ASSIGNMENT:
From the records that follow, copy every line that contains the word "cell".

EXERCISE INPUTS:
================

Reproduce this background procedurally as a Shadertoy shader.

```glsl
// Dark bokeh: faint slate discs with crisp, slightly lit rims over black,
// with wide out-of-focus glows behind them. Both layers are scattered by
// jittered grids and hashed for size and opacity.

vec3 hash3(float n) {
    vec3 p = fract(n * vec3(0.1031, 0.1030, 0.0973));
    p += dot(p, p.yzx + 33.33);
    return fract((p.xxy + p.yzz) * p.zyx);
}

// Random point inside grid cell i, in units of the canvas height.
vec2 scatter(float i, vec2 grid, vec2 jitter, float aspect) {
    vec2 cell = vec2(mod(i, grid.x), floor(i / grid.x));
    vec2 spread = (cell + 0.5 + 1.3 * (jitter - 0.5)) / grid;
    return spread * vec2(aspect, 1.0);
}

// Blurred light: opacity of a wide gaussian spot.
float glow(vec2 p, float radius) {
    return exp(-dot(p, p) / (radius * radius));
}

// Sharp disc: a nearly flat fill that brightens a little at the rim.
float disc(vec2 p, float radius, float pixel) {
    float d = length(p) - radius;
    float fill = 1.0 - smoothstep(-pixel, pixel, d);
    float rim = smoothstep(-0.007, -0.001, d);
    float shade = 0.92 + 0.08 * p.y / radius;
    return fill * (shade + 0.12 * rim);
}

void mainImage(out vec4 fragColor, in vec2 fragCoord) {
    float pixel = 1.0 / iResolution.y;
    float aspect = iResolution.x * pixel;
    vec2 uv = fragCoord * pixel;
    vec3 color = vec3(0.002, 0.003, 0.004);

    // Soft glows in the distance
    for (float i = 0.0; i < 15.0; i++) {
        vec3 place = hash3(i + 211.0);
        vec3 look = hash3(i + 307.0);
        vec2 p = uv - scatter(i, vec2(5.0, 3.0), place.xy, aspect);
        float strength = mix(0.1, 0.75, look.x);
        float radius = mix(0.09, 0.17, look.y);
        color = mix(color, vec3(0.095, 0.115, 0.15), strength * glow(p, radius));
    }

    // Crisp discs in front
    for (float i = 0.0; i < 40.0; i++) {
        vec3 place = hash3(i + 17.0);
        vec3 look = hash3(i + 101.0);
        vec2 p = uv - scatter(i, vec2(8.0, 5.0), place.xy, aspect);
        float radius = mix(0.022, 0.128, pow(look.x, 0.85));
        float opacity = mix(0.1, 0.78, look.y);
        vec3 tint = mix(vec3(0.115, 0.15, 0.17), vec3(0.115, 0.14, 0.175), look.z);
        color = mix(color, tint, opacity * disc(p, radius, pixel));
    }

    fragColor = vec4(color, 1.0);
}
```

================

SOLVED EXERCISE:
// Random point inside grid cell i, in units of the canvas height.
    vec2 cell = vec2(mod(i, grid.x), floor(i / grid.x));
    vec2 spread = (cell + 0.5 + 1.3 * (jitter - 0.5)) / grid;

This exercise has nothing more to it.